- _The problem_
Track down each line below containing the string "offset" and copy it.

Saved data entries
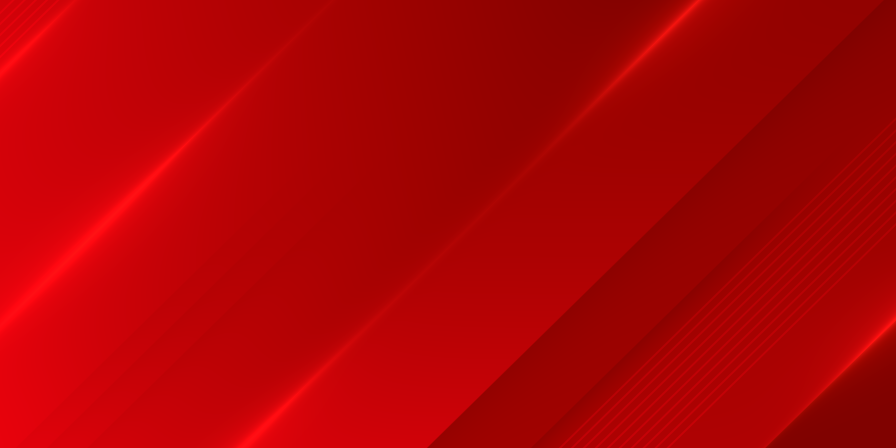
Reproduce this background procedurally as a WebGL 1 fragment shader.

```glsl
precision highp float;
// Red diagonal panels with glowing seams, soft shadow bands and fine pinstripes.

uniform vec2 u_resolution;

// Antialiased step across a diagonal edge
float edge(float d, float at) {
  float w = 1.2 / u_resolution.y;
  return smoothstep(at - w, at + w, d);
}

// Shadow that starts at a sharp edge and fades to the right
float shadow(float d, float at, float width) {
  return edge(d, at) * exp(-max(d - at, 0.0) / width);
}

// Light along a seam: x is the thin core, y is the wide halo
vec2 seam(float offset, float along, float reach) {
  float falloff = exp(-along * along / (reach * reach));
  float d = abs(offset);
  return vec2(exp(-d / 0.012), exp(-d / 0.075)) * falloff;
}

// Evenly spaced thin lines between two diagonals
float pinstripes(float d, float first, float last, float spacing) {
  float nearest = abs(fract((d - first) / spacing + 0.5) - 0.5) * spacing;
  float inside = edge(d, first - 0.5 * spacing) * (1.0 - edge(d, last + 0.5 * spacing));
  return inside * (1.0 - smoothstep(0.001, 0.005, nearest));
}

void main() {
  vec2 p = gl_FragCoord.xy / u_resolution.y;
  p.x *= 2.0 * u_resolution.y / u_resolution.x;
  float d = p.x - 1.02 * p.y;

  // Panel brightness, from left to right
  float red = 0.86 - 0.22 * p.x - 0.05 * p.y;
  red += 0.05 * exp(-dot(p, p) / 0.08);
  float middle = 0.82 - 0.4 * p.y + 0.15 * p.y * p.y;
  red = mix(red, middle, smoothstep(0.42, 0.62, d));
  red = mix(red, 0.635 - 0.09 * p.y, edge(d, 0.953));
  red = mix(red, 0.685 - 0.14 * p.y, smoothstep(1.16, 1.3, d));
  red = mix(red, 0.50, edge(d, 1.708));

  // Shadows beside the panel edges
  red -= 0.05 * shadow(d, 0.953, 0.09);
  red -= 0.07 * shadow(d, 1.185, 0.06) * (1.0 - smoothstep(0.3, 0.75, p.y));
  float lowFade = 1.0 - smoothstep(0.25, 0.7, p.y);
  for (int i = 0; i < 3; i++) {
    float k = float(i);
    red -= 0.03 * lowFade * shadow(d, 0.035 + 0.06 * k + 0.01 * k * k, 0.05);
  }

  // Pinstripes at the right side and in the upper left corner
  red += 0.10 * pinstripes(d, 1.25, 1.49, 0.0267) * (1.0 - 0.4 * p.y);
  red += 0.07 * pinstripes(d, -0.99, -0.89, 0.025);

  // Glowing seams
  vec2 light = seam(d + 0.277, p.y - 0.48, 0.27);
  light += seam(d - 0.54, p.y - 0.97, 0.20);
  light += 0.75 * seam(d - 0.54, p.y, 0.19);
  light += vec2(0.8, 0.5) * seam(d + 0.852, p.y - 0.85, 0.16);
  light += seam(d - 1.708, p.y - 0.31, 0.17);
  light.x += 0.22 * exp(-abs(d - 0.545) / 0.012);
  light.x += 0.12 * exp(-abs(d + 0.277) / 0.008);
  light.x += 0.3 * exp(-abs(d - 1.708) / 0.008);
  red += 0.23 * light.x + 0.17 * light.y;

  float blue = 0.17 * max(red - 0.62, 0.0);
  float green = 0.007 + 0.05 * light.x + 0.015 * light.y;
  gl_FragColor = vec4(min(red, 1.0), green, min(blue, 0.08), 1.0);
}
```
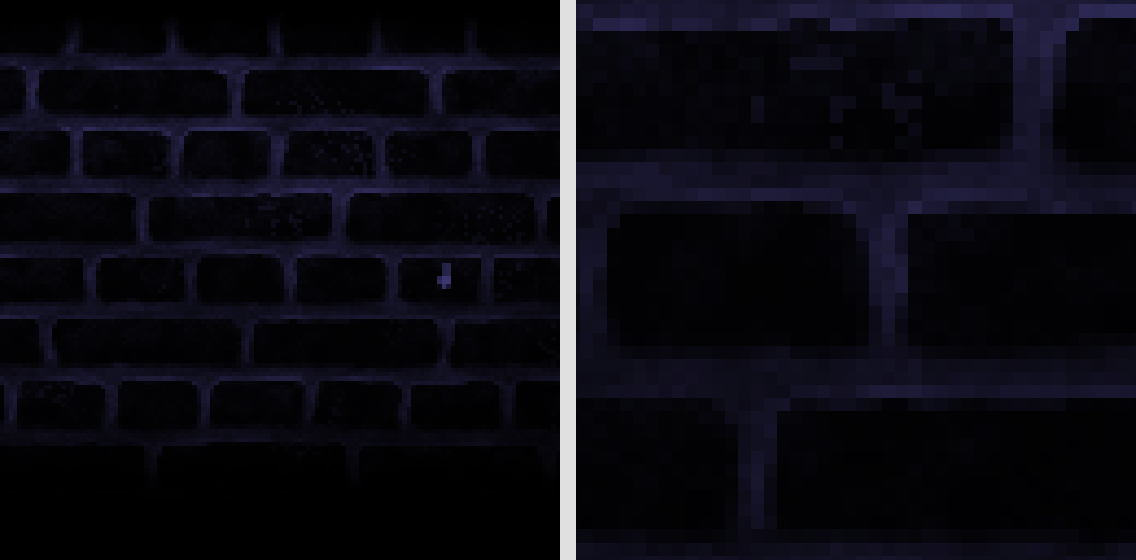
Left: the whole. Right: its middle third, enlarged.
Write a Shadertoy shader that draws this texture.

```glsl
#define GRID 128.0          // blocks across the canvas
#define ROW_PITCH 0.1116    // height of one course
#define ROW_START 0.109     // depth of the first bed joint
#define SHORT_PITCH 0.178   // header brick spacing
#define LONG_PITCH 0.356    // stretcher brick spacing
#define BRICK_HALF 0.0405   // half height of a brick
#define JOINT_HALF 0.0125   // half width of an upright joint
#define CORNER 0.017
#define JITTER 0.013
#define WARP 0.018
#define LIT vec3(0.152, 0.139, 0.285)
#define SHADE vec3(0.006, 0.006, 0.013)

float hash(vec2 p) {
    return fract(sin(dot(p, vec2(127.1, 311.7))) * 43758.5453);
}

float noise(vec2 p) {
    vec2 i = floor(p), f = fract(p);
    f = f * f * (3.0 - 2.0 * f);
    return mix(mix(hash(i), hash(i + vec2(1, 0)), f.x),
               mix(hash(i + vec2(0, 1)), hash(i + vec2(1, 1)), f.x), f.y);
}

float fbm(vec2 p) {
    float sum = 0.0, amp = 0.5;
    for (int i = 0; i < 4; i++) {
        sum += amp * noise(p);
        p = p * 2.03 + 17.3;
        amp *= 0.5;
    }
    return sum / 0.9375;
}

float roundBox(vec2 p, vec2 halfSize, float r) {
    vec2 q = abs(p) - halfSize + r;
    return length(max(q, 0.0)) + min(max(q.x, q.y), 0.0) - r;
}

// Position of an upright joint, slightly irregular
float jointX(float i, float row, float pitch, float offset) {
    return offset + i * pitch + (hash(vec2(i, row + 40.0)) - 0.5) * JITTER;
}

// Light falls off toward the top, the bottom and the right
float lighting(vec2 p) {
    float top = smoothstep(0.015, 0.115, p.y);
    float low = (1.0 - 0.3 * smoothstep(0.3, 0.6, p.y)) * (1.0 - smoothstep(0.7, 0.91, p.y));
    return top * low * (1.0 - 0.22 * smoothstep(0.6, 1.0, p.x));
}

// Small pale drip: a round bead under a thin streak
float drip(vec2 p) {
    p -= vec2(0.794, 0.501);
    float bead = length(p * vec2(1.0, 0.8)) - 0.010;
    float streak = roundBox(p - vec2(0.003, -0.018), vec2(0.004, 0.016), 0.002);
    return 1.0 - smoothstep(-0.003, 0.004, min(bead, streak));
}

// Brightness of the wall, with y measured downward
float wall(vec2 p) {
    vec2 w = p + WARP * (vec2(fbm(p * 20.0), fbm(p * vec2(7.0, 12.0) + 51.0)) - 0.5);

    // Courses alternate between short and long bricks
    float course = (w.y - ROW_START) / ROW_PITCH + 1.0;
    float row = floor(course);
    float y = (course - row - 0.5) * ROW_PITCH;
    bool isLong = mod(row, 2.0) > 0.5;
    float pitch = isLong ? LONG_PITCH : SHORT_PITCH;
    float offset = isLong ? 0.065 + 0.093 * (row - 1.0) : 0.135 + 0.0016 * row * row;

    // Brick between its two neighbouring joints
    float i = floor((w.x - offset) / pitch);
    if (w.x < jointX(i, row, pitch, offset)) i -= 1.0;
    else if (w.x > jointX(i + 1.0, row, pitch, offset)) i += 1.0;
    float left = jointX(i, row, pitch, offset);
    float right = jointX(i + 1.0, row, pitch, offset);
    vec2 local = vec2(w.x - 0.5 * (left + right), y);
    vec2 halfSize = vec2(0.5 * (right - left) - JOINT_HALF, BRICK_HALF);
    float d = roundBox(local, halfSize, CORNER);
    float below = smoothstep(-0.03, 0.04, y);
    d += mix(0.006, 0.014, below) * (fbm(p * 42.0) - 0.5);

    // Mortar: crisp above a brick, in soft shadow below it
    float grain = hash(floor(p * GRID));
    float patches = smoothstep(0.2, 0.8, fbm(p * vec2(14.0, 26.0) + 9.0));
    float mortar = smoothstep(-0.003 - 0.004 * below, mix(0.003, 0.014, below), d);
    float rim = smoothstep(-0.002, 0.002, d) * (1.0 - smoothstep(0.005, 0.010, d))
              * (1.0 - smoothstep(-BRICK_HALF, -BRICK_HALF + 0.008, y));
    float upright = 1.0 - smoothstep(BRICK_HALF - 0.012, BRICK_HALF, abs(y));
    float tone = mortar * (0.34 + 0.38 * patches + 0.14 * (grain - 0.5));
    tone += rim * (0.12 + 0.32 * patches);
    tone += mortar * upright * (0.10 + 0.16 * step(local.x, 0.0));

    // Rough brick face, each brick worn differently, with a few chips
    float face = 1.0 - mortar;
    float rough = smoothstep(0.3, 0.75, fbm(p * 30.0 + 5.0));
    float wear = 0.5 + 0.9 * hash(vec2(i, row) + 13.0);
    float lift = mix(1.0, 0.35, smoothstep(-BRICK_HALF, BRICK_HALF, y));
    tone += face * wear * lift * (0.03 + 0.22 * rough * (0.45 + 0.75 * grain));
    float chip = step(0.997, hash(floor(p * GRID) + 71.0));
    chip += smoothstep(0.75, 0.9, noise(p * 10.0 + 3.0)) * step(0.85, grain) * 0.5;
    return tone + face * chip * 0.45;
}

void mainImage(out vec4 fragColor, in vec2 fragCoord) {
    vec2 uv = fragCoord / iResolution.xy;
    vec2 p = (floor(uv * GRID) + 0.5) / GRID;   // snap to coarse blocks
    p.y = 1.0 - p.y;
    float light = lighting(p);
    float tone = max(wall(p) * light, 1.5 * drip(p));
    fragColor = vec4(SHADE * light + LIT * tone, 1.0);
}
```
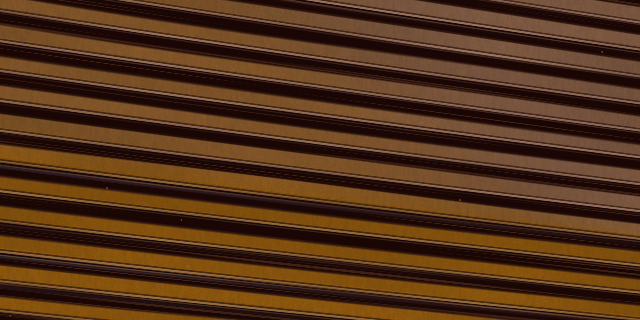
This pattern is drawn by a WebGL 2 fragment shader. Its source:

```glsl
#version 300 es
precision highp float;
// Slanted glossy brown slats with dark grooves, thin pale rims and a golden lower part.

uniform vec2 u_resolution;
out vec4 outColor;

float hash(vec2 p) {
  vec3 q = fract(p.xyx * 0.1031);
  q += dot(q, q.yzx + 33.33);
  return fract((q.x + q.y) * q.z);
}

float noise(vec2 p) {
  vec2 i = floor(p), f = fract(p);
  f = f * f * (3.0 - 2.0 * f);
  return mix(mix(hash(i), hash(i + vec2(1, 0)), f.x),
             mix(hash(i + vec2(0, 1)), hash(i + vec2(1, 1)), f.x), f.y);
}

// Soft-edged line of the given half width
float rim(float d, float halfWidth, float blur) {
  return 1.0 - smoothstep(halfWidth, halfWidth + blur, abs(d));
}

void main() {
  vec2 uv = gl_FragCoord.xy / u_resolution;
  float x = uv.x, down = 1.0 - uv.y;

  // Slat coordinate: the slope and spacing shrink slightly across the canvas
  float spacing = mix(0.0938, 0.0844, x);
  float bow = 0.012 * x * (1.0 - x);
  float k = (down - mix(0.037, 0.3255, x) - bow) / spacing + 0.15;
  float id = floor(k), u = fract(k);
  float blur = 1.0 / (u_resolution.y * spacing);
  float seed = hash(vec2(id, 5.0));

  // Slat face: mauve at upper right, tan in the middle, gold below
  float gold = smoothstep(3.4, 5.6, k + 0.5 * seed - 0.8 * x);
  float mauve = smoothstep(0.75, 1.15, x + 0.5 * (1.0 - down)) * (1.0 - gold);
  vec3 face = mix(vec3(0.48, 0.315, 0.15), vec3(0.46, 0.325, 0.24), mauve);
  face = mix(face, vec3(0.51, 0.315, 0.05), gold);
  face *= 0.95 + 0.11 * noise(vec2(x * 5.0, id * 9.0));
  face *= 0.97 + 0.06 * noise(vec2(x * 260.0, k * 3.0));

  // Groove: near black, with narrow reflected streaks that drift along it
  float drift = noise(vec2(x * 2.0 + seed * 20.0, id));
  float top = 0.13 + 0.03 * (seed - 0.5);
  float bottom = 0.61 + 0.12 * (drift - 0.5) + 0.08 * (seed - 0.5);
  float along = u - 0.08 * x * (seed - 0.4);
  float streak = noise(vec2(x * 1.6 + seed * 40.0, along * 22.0 + id * 23.0));
  vec3 groove = mix(vec3(0.10, 0.025, 0.015), vec3(0.25, 0.13, 0.08),
                    smoothstep(0.66, 0.92, streak));
  float sheen = rim(along - 0.30, 0.02, 0.07) * smoothstep(0.5, 0.9, seed + 0.15 * gold);
  groove = mix(groove, vec3(0.20, 0.14, 0.18), sheen * (0.8 - 0.6 * x));

  // Faint brown step along the lower lip of the groove
  float lip = smoothstep(bottom - 0.10, bottom - 0.03, u) * (0.25 + 0.5 * seed);
  groove = mix(groove, vec3(0.24, 0.13, 0.08), lip);

  float soft = 0.7 * blur + 0.03 * drift;
  float inside = smoothstep(top - blur, top + blur, u)
               * (1.0 - smoothstep(bottom - soft, bottom + soft, u));
  vec3 color = mix(face, groove, inside);

  // Dark hairline, bright upper rim and a fainter second rim
  vec3 pale = mix(vec3(0.60, 0.46, 0.38), vec3(0.60, 0.45, 0.28), gold);
  float gap = 0.07 + 0.05 * noise(vec2(x * 1.5, id * 3.0 + 8.0));
  float shine = 0.5 + 0.5 * noise(vec2(x * 4.0, id * 7.0));
  color = mix(color, vec3(0.20, 0.10, 0.06), 0.75 * rim(u - top + 0.065, 0.012, blur));
  color = mix(color, pale, shine * rim(u - top, 0.018, blur));
  color = mix(color, pale, (0.15 + 0.45 * seed) * shine * rim(u - top - gap, 0.004, blur));

  // Sparse dust specks and fine grain
  vec2 grid = vec2(x * 40.0, uv.y * 20.0), cell = floor(grid);
  vec2 spot = 0.2 + 0.6 * vec2(hash(cell + 11.0), hash(cell + 37.0));
  float speck = 1.0 - smoothstep(0.03, 0.08, length(fract(grid) - spot));
  color = mix(color, vec3(0.58, 0.48, 0.38), 0.5 * speck * step(0.99, hash(cell + 71.0)));
  color *= 0.97 + 0.06 * hash(floor(uv * vec2(512, 256)));

  outColor = vec4(color, 1.0);
}
```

- _Solution to the problem_
vec2 seam(float offset, float along, float reach) {
  float d = abs(offset);
float jointX(float i, float row, float pitch, float offset) {
    return offset + i * pitch + (hash(vec2(i, row + 40.0)) - 0.5) * JITTER;
    float offset = isLong ? 0.065 + 0.093 * (row - 1.0) : 0.135 + 0.0016 * row * row;
    float i = floor((w.x - offset) / pitch);
    if (w.x < jointX(i, row, pitch, offset)) i -= 1.0;
    else if (w.x > jointX(i + 1.0, row, pitch, offset)) i += 1.0;
    float left = jointX(i, row, pitch, offset);
    float right = jointX(i + 1.0, row, pitch, offset);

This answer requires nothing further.